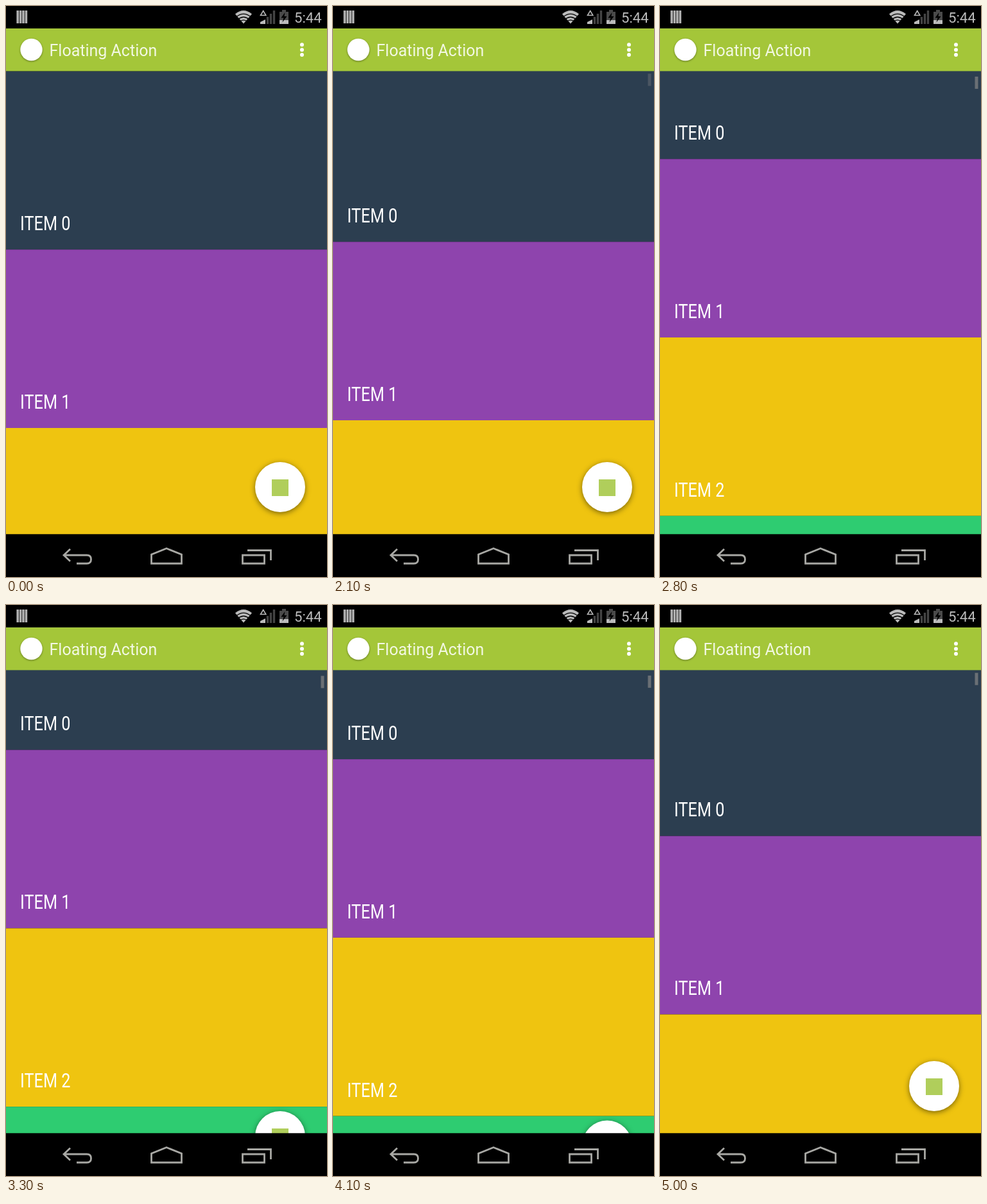
Recreate the animation shown at these times as an HTML page. Size 500 px wide and 889 px high, loop 5.1 s.

```html
<!DOCTYPE html>
<html lang="en">
<head>
<meta charset="utf-8">
<title>Floating Action</title>
<style>
  html, body { margin: 0; width: 100%; height: 100%; overflow: hidden; background: #000; }
  svg { display: block; width: 500px; height: 889px; font-family: Roboto, sans-serif; }
  .item { font-size: 30.5px; fill: #fff; }
  .line { fill: none; stroke: #a8a8a4; stroke-width: 2.8; }
  .soft { filter: drop-shadow(0 1px 1.5px rgba(0, 0, 0, .4)); }
  .fab { filter: drop-shadow(0 2px 4px rgba(0, 0, 0, .5)); }
</style>
</head>
<body>
<svg viewBox="0 0 500 889">
  <g id="list"></g>
  <rect id="thumb" x="490.500" width="5" height="19" fill="#858585"/>
  <g id="fab">
    <circle class="fab" cx="427" cy="749" r="39" fill="#fff"/>
    <rect x="414" y="737" width="26" height="26" fill="#b0ce5b"/>
  </g>

  <rect y="34.700" width="500" height="66.700" fill="#a4c639"/>
  <circle class="soft" cx="39.500" cy="68" r="17.200" fill="#fff"/>
  <text x="67.500" y="78" font-size="25" fill="#f3f8e4">Floating Action</text>
  <path d="M461 60.300v0M461 68.200v0M461 76v0" stroke="#fff" stroke-width="6" stroke-linecap="round"/>

  <rect width="500" height="34.700"/>
  <path d="M18.200 7v20M22.600 7v20M27 7v20M31.400 7v20" stroke="#b0b0b0" stroke-width="3.600"/>
  <path d="M370 27.500L357 12.500q13-11 26 0z" fill="#bbb"/>
  <path d="M358 17.300q12-10 24 0M361 21q9-7.500 18 0M364 24.300q6-5 12 0" fill="none" stroke="#000" stroke-width="1.300"/>
  <path d="M396.500 14.500l4.200-7 4.200 7z" fill="none" stroke="#bbb" stroke-width="1.500"/>
  <path d="M396 28v-3l8-4v7z" fill="#bbb"/>
  <path d="M407.500 28V17M412.500 28V12M417.500 28V7" stroke="#444" stroke-width="3.400"/>
  <path d="M426 9h4V6h6v3h4v19h-14z" fill="#4a4a4a"/>
  <path d="M426 22h14v6h-14z" fill="#bbb"/>
  <path d="M434.500 10l-6 8.500h4l-2 7 7-9.500h-4z" fill="#000"/>
  <text x="449" y="26" font-size="22.200" fill="#bbb">5:44</text>

  <rect y="822.300" width="500" height="67"/>
  <g class="line">
    <path d="M100 845.500L90 855l10 9.500M90 855h36q6.500 0 6.500 6.500t-6.500 6.500h-16"/>
    <path d="M226.500 868V854L250 844.500l23.500 9.500v14z"/>
    <path d="M368.500 855h34v13h-34zM376 847.500h36.500V863"/>
  </g>
</svg>
<script>
const LOOP = 5100, STEP = 100, ITEM = 277.8, TOP = 101.4, HIDE = 122, HIDE_TIME = 300;
const colors = ['#2c3e50', '#8e44ad', '#efc410', '#2ecc71'];
// [time, scroll offset] at each turn of the finger
const turns = [[2356, 12], [3050, 193], [3750, 54], [4374, 197], [5100, 11]];
// [start time, 1 = slide out, 0 = slide in]
const slides = [[2480, 1], [3177, 0], [3898, 1], [4503, 0]];
const [list, thumb, fab] = ['list', 'thumb', 'fab'].map(id => document.getElementById(id));

// Labels use a condensed cut of the typeface
list.innerHTML = colors.map((color, i) => {
  const y = TOP + i * ITEM;
  return `<rect y="${y}" width="500" height="${ITEM}" fill="${color}"/>
    <text class="item" transform="translate(22 ${y + 247.6}) scale(.83 1)">ITEM ${i}</text>`;
}).join('');

const ease = u => (1 - Math.cos(Math.PI * Math.min(1, Math.max(0, u)))) / 2;

function scrollAt(t) {
  if (t < 2100) return 0;
  if (t < 2500) return 12;
  const i = turns.findIndex(([time]) => time > t);
  const [t0, y0] = turns[i - 1], [t1, y1] = turns[i];
  return y0 + (y1 - y0) * ease((t - t0) / (t1 - t0));
}

function fabOffset(t) {
  const slide = slides.filter(([start]) => start <= t).pop();
  if (!slide) return 0;
  const u = ease((t - slide[0]) / HIDE_TIME);
  return HIDE * (slide[1] ? u : 1 - u);
}

function draw(now) {
  const t = Math.floor(now % LOOP / STEP) * STEP;
  const scroll = scrollAt(t);
  list.setAttribute('transform', `translate(0 ${-scroll})`);
  fab.setAttribute('transform', `translate(0 ${fabOffset(t)})`);
  thumb.setAttribute('y', 105 + scroll * .035);
  thumb.setAttribute('opacity', t < 2100 ? 0 : t < 2500 ? .35 : .7);
  requestAnimationFrame(draw);
}
requestAnimationFrame(draw);
</script>
</body>
</html>
```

**Required action:**
Collect every line above that contains the word "none".

**Problem solution:**
  .line { fill: none; stroke: #a8a8a4; stroke-width: 2.8; }
  <path d="M358 17.300q12-10 24 0M361 21q9-7.500 18 0M364 24.300q6-5 12 0" fill="none" stroke="#000" stroke-width="1.300"/>
  <path d="M396.500 14.500l4.200-7 4.200 7z" fill="none" stroke="#bbb" stroke-width="1.500"/>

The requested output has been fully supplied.